Yesterday I took a cab-ride out of my previous life. From the tourist district Thamel to my place in Bagdol, about 15 minutes away, but not before the driver delivered Anoek at her place in Leinchaur. Beforehand we haggled the price down to 250 rupies (100 rupies ≈ 1 euro). After the Anoek-drop-off, I got into somewhat of a surreal conversation.
For a while now I’ve been wondering about how much cab-drivers earn around here. I’ve always been hesitant to ask though, because I knew I would be embarrassed by the reply and I was afraid they would be too. Yesterday however things started off a bit the other way around. The cabbie wanted to know a bit about my housing situation. How much did I pay for the rent (about 5000 a month in an ideal situation), did I have a nice garden (yes I do!), do I have air-conditioning/heating (no, and I’m gonna suffer in the next few months).

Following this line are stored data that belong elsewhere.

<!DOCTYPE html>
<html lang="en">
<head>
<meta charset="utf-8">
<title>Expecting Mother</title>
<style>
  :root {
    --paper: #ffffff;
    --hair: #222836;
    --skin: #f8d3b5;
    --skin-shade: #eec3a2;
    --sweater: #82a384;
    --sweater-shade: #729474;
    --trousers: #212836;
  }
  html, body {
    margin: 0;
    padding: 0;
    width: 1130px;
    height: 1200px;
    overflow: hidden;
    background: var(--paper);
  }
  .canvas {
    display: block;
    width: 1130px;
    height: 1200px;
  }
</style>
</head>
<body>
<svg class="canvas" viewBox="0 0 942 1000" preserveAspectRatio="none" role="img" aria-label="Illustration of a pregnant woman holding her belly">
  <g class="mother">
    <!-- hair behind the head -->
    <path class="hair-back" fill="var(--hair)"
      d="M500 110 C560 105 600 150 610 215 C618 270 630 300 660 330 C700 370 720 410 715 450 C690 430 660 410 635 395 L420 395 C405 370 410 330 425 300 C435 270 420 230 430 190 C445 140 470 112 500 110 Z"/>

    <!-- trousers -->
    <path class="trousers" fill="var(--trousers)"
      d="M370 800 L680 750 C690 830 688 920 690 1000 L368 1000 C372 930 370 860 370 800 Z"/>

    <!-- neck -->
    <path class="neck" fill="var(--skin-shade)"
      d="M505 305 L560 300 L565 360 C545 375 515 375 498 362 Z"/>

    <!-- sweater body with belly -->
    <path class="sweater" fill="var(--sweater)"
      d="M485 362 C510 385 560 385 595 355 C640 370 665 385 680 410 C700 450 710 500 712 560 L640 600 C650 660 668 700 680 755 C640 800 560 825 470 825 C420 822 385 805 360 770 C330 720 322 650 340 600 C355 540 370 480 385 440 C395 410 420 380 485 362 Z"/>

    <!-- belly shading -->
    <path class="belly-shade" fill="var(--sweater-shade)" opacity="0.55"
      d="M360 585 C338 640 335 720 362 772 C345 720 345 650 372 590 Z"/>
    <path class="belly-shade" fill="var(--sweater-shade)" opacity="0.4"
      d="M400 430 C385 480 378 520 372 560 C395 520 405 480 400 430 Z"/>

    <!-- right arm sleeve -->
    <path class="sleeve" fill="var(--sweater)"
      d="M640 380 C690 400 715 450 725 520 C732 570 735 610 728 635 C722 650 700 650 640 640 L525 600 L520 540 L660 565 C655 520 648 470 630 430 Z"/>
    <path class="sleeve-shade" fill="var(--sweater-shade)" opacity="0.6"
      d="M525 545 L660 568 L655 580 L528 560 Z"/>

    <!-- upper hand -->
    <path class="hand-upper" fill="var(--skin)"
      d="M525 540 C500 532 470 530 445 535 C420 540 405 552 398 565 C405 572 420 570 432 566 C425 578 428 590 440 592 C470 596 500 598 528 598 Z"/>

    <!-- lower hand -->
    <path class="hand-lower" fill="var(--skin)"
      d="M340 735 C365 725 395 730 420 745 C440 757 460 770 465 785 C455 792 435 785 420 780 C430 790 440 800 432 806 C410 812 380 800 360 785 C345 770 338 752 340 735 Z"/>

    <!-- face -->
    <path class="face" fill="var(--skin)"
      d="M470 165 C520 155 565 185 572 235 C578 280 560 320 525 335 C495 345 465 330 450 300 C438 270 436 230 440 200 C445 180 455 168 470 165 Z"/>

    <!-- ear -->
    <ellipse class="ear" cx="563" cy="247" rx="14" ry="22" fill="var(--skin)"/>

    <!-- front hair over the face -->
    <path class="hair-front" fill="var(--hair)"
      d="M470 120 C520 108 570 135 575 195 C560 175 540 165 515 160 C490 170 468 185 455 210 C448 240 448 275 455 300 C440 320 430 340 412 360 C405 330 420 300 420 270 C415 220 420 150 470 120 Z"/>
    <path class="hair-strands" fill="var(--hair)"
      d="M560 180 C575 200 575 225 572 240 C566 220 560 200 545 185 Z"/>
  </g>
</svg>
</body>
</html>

The for me nameless driver was talkative, but serious. Tired and inquisitive; not the social-overflowing-chitchat kind of driver who is normally the one to drag/strike a conversation out of nothing. For some reason his composure enticed me to return fire.
So I asked him about his monthly wage, his home-town and his living conditions. The conversation was scary. Not because his answers were shocking. Exactly the opposite actually. He gave an account of the state of things that was so polished in details, so standard, that it seemed to flow from the hands of an unimaginative novel writer. The details he gave to color in his life, without me asking for it, his frankness, his background, even the numbers concerning wage (all are divisible by four) were in harmony somehow. It almost seemed he was taking the mickey out of me.

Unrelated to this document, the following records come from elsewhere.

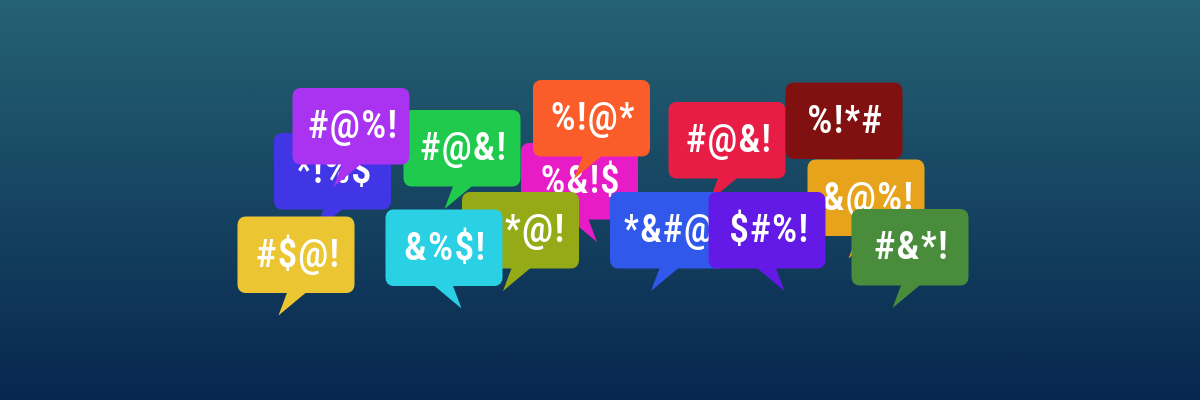
<!DOCTYPE html>
<html lang="en">
<head>
<meta charset="utf-8">
<title>Grawlix speech bubbles</title>
<style>
:root {
  --sky-top: #256273;
  --sky-bottom: #07264f;
  --ink: #fff;
  --indigo: #4136e6;
  --purple: #a933f0;
  --green: #1fca4c;
  --magenta: #e81cc6;
  --orange: #fa5c2a;
  --red: #e81d45;
  --maroon: #801110;
  --amber: #e8a31c;
  --forest: #498c3c;
  --olive: #94ab17;
  --cyan: #2ad0e4;
  --blue: #3058ea;
  --violet: #641ae6;
  --yellow: #ebc532;
}
html, body { margin: 0; width: 1200px; height: 400px; overflow: hidden; }
.banner { display: block; width: 1200px; height: 400px; }
.sky-top { stop-color: var(--sky-top); }
.sky-bottom { stop-color: var(--sky-bottom); }
.banner text {
  fill: var(--ink);
  font: 700 38px Roboto, "TeX Gyre Heros Cn", sans-serif;
  letter-spacing: 2px;
}
</style>
</head>
<body>
<svg class="banner" viewBox="0 0 1200 400" role="img" aria-label="Colourful speech bubbles filled with swearing symbols">
  <defs>
    <linearGradient id="sky" x1="0" y1="0" x2="0" y2="1">
      <stop class="sky-top" offset="0"/>
      <stop class="sky-bottom" offset="1"/>
    </linearGradient>
    <g id="bubble-left">
      <rect width="117" height="76.5" rx="8"/>
      <polygon points="50,75 68,75 68,76.5 41,99"/>
    </g>
    <g id="bubble-right">
      <rect width="117" height="76.5" rx="8"/>
      <polygon points="67,75 49,75 49,76.5 76,99"/>
    </g>
  </defs>

  <rect width="1200" height="400" fill="url(#sky)"/>

  <g transform="translate(274 133)">
    <use href="#bubble-left" fill="var(--indigo)"/>
    <text x="22" y="50" textLength="77" lengthAdjust="spacingAndGlyphs">*!%$</text>
  </g>
  <g transform="translate(403.5 110)">
    <use href="#bubble-left" fill="var(--green)"/>
    <text x="17" y="50" textLength="87" lengthAdjust="spacingAndGlyphs">#@&amp;!</text>
  </g>
  <g transform="translate(292.5 88)">
    <use href="#bubble-left" fill="var(--purple)"/>
    <text x="16" y="50" textLength="90" lengthAdjust="spacingAndGlyphs">#@%!</text>
  </g>
  <g transform="translate(521 143)">
    <use href="#bubble-right" fill="var(--magenta)"/>
    <text x="20" y="50" textLength="80" lengthAdjust="spacingAndGlyphs">%&amp;!$</text>
  </g>
  <g transform="translate(533 80)">
    <use href="#bubble-left" fill="var(--orange)"/>
    <text x="18" y="50" textLength="85" lengthAdjust="spacingAndGlyphs">%!@*</text>
  </g>
  <g transform="translate(668.5 102)">
    <use href="#bubble-left" fill="var(--red)"/>
    <text x="18" y="50" textLength="86" lengthAdjust="spacingAndGlyphs">#@&amp;!</text>
  </g>
  <g transform="translate(785.5 82.5)">
    <use href="#bubble-left" fill="var(--maroon)"/>
    <text x="22" y="50" textLength="76" lengthAdjust="spacingAndGlyphs">%!*#</text>
  </g>
  <g transform="translate(807.5 159.5)">
    <use href="#bubble-left" fill="var(--amber)"/>
    <text x="15" y="50" textLength="92" lengthAdjust="spacingAndGlyphs">&amp;@%!</text>
  </g>
  <g transform="translate(851.5 209)">
    <use href="#bubble-left" fill="var(--forest)"/>
    <text x="23" y="50" textLength="75" lengthAdjust="spacingAndGlyphs">#&amp;*!</text>
  </g>
  <g transform="translate(462 192)">
    <use href="#bubble-left" fill="var(--olive)"/>
    <text x="43" y="50" textLength="61" lengthAdjust="spacingAndGlyphs">*@!</text>
  </g>
  <g transform="translate(385.5 209.5)">
    <use href="#bubble-right" fill="var(--cyan)"/>
    <text x="19" y="50" textLength="82" lengthAdjust="spacingAndGlyphs">&amp;%$!</text>
  </g>
  <g transform="translate(610 192)">
    <use href="#bubble-left" fill="var(--blue)"/>
    <text x="14" y="50" textLength="91" lengthAdjust="spacingAndGlyphs">*&amp;#@</text>
  </g>
  <g transform="translate(708.5 192)">
    <use href="#bubble-right" fill="var(--violet)"/>
    <text x="21" y="50" textLength="80" lengthAdjust="spacingAndGlyphs">$#%!</text>
  </g>
  <g transform="translate(237.5 216.5)">
    <use href="#bubble-left" fill="var(--yellow)"/>
    <text x="19" y="50" textLength="84" lengthAdjust="spacingAndGlyphs">#$@!</text>
  </g>
</svg>
</body>
</html>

You should know that in Holland, in the nineties, we had this tv-program called Taxi, in which some actor engaged his passengers in conversation. We on the couch could see the end result on our screens. Ever since I’m paranoid that I’m being filmed in the cab. (In Rotterdam these days, this is standard fare btw (excuse the pun), but those are security camera’s. Kathmandu is quite safe in comparison.) I’m pretty sure though that this guy had better things to do than fiddle with electronics. It just seemed like he wanted to get his situation across to the kind of person that has the leisure to read blogs.
So here it is, his life. As I said before, it’s not exiting. It’s the kind of story you hear all the time. Thirteen in a dozen. And you internetters are a jaded bunch, so you might just as well skip it.

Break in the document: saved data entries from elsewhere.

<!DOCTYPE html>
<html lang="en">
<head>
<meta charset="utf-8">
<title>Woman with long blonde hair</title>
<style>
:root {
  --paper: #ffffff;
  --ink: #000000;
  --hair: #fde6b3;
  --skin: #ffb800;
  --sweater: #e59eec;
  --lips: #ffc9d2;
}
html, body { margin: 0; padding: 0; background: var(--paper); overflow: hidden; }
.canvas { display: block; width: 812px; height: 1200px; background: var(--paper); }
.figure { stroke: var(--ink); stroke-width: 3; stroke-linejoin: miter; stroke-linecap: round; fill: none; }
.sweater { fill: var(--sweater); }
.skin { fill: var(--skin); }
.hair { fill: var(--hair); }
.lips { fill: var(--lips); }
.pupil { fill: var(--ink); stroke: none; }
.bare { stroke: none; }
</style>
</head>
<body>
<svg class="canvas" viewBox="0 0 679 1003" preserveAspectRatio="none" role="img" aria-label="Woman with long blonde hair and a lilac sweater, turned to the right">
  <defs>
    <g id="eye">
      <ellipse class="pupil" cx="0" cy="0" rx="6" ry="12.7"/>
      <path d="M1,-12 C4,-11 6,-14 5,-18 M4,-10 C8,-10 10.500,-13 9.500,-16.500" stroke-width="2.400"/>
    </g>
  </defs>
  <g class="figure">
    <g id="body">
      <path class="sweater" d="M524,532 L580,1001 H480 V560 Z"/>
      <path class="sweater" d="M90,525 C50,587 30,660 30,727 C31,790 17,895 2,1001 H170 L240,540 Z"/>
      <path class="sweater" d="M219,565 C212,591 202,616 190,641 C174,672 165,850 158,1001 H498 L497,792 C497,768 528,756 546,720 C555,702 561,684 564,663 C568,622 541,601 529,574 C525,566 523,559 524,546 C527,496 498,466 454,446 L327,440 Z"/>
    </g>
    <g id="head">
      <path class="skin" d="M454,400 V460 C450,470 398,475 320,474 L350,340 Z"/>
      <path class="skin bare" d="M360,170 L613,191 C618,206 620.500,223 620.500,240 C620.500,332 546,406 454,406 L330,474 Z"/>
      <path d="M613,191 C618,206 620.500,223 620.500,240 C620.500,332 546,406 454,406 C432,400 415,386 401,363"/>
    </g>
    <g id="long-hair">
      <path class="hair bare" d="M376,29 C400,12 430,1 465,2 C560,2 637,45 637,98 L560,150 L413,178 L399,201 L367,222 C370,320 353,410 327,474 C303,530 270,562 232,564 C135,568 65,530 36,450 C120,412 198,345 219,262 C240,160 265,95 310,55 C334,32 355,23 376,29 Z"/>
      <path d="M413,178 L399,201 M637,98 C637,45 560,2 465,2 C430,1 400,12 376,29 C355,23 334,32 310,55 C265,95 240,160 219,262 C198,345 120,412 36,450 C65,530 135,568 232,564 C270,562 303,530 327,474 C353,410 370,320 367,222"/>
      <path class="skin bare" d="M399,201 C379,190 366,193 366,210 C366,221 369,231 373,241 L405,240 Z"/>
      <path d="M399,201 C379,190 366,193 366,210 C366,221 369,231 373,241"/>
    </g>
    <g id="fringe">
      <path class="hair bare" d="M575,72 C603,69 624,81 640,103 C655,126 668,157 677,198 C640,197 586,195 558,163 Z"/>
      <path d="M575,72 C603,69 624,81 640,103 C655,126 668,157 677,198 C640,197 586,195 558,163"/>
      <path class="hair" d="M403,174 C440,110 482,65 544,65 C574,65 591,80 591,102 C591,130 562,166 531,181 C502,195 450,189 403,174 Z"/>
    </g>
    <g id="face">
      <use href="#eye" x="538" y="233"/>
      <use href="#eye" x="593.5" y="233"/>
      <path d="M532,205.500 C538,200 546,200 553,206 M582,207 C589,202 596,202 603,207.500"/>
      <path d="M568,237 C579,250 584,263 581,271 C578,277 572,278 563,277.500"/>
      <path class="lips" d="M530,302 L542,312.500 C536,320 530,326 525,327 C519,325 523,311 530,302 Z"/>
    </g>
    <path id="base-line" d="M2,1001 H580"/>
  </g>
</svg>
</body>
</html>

He has been transporting people here in Kathmandu for 16 years. The first four years he was a riksha driver, the last 12 he was a cab driver. The chauffeuring trade isn’t all that easy in Kathmandu. There’s a lot of competition. Only government or NGO jobs are nice, because they’re relatively secure and pay good. Otherwise you’re usually on your own driving a cab: Small, square, white things without suspension, often adorned by their owners (haven’t spotted a women cabbie so far btw) with religious symbols or pics of Hindu actresses. He comes from a small village, the name of which I forgot, as well as the area it’s in. The living conditions were crappy. The hills around the village were bad for growing crops. So he left for Kathmandu. He still sends money home.
Almost none of the cab drivers here actually own their car, so they rent them. The money flowing in from rides every day is about 1600 rupies (so 16 euro’s), but almost all is lost, mostly to car-rent and fuel (the price of which has gone up very fast in the last few months). At the end of the month he’s got 2000 rupies left, which is less than 10 times what I make in Nepal, and about 100 times less than what I made in Sweden (which was pretty much the minimum for the kind of work I did). He pays about 1200 rupies a month for his room, the rest goes to food: Dal Bath (rice with lental soup and veggies) every day. Just one glass of roxi (clear, tasteless booze, comparable to the Dutch jenever) every night, the quality of which isn’t half as good as the pure stuff you get on the countryside. Then it’s time for bed. Repeat 365 days a year, except for Bandas (the strikes here that happen about once every four days) and the occasional festival.
And there are millions and millions and millions like him… of course.
That’s all folks.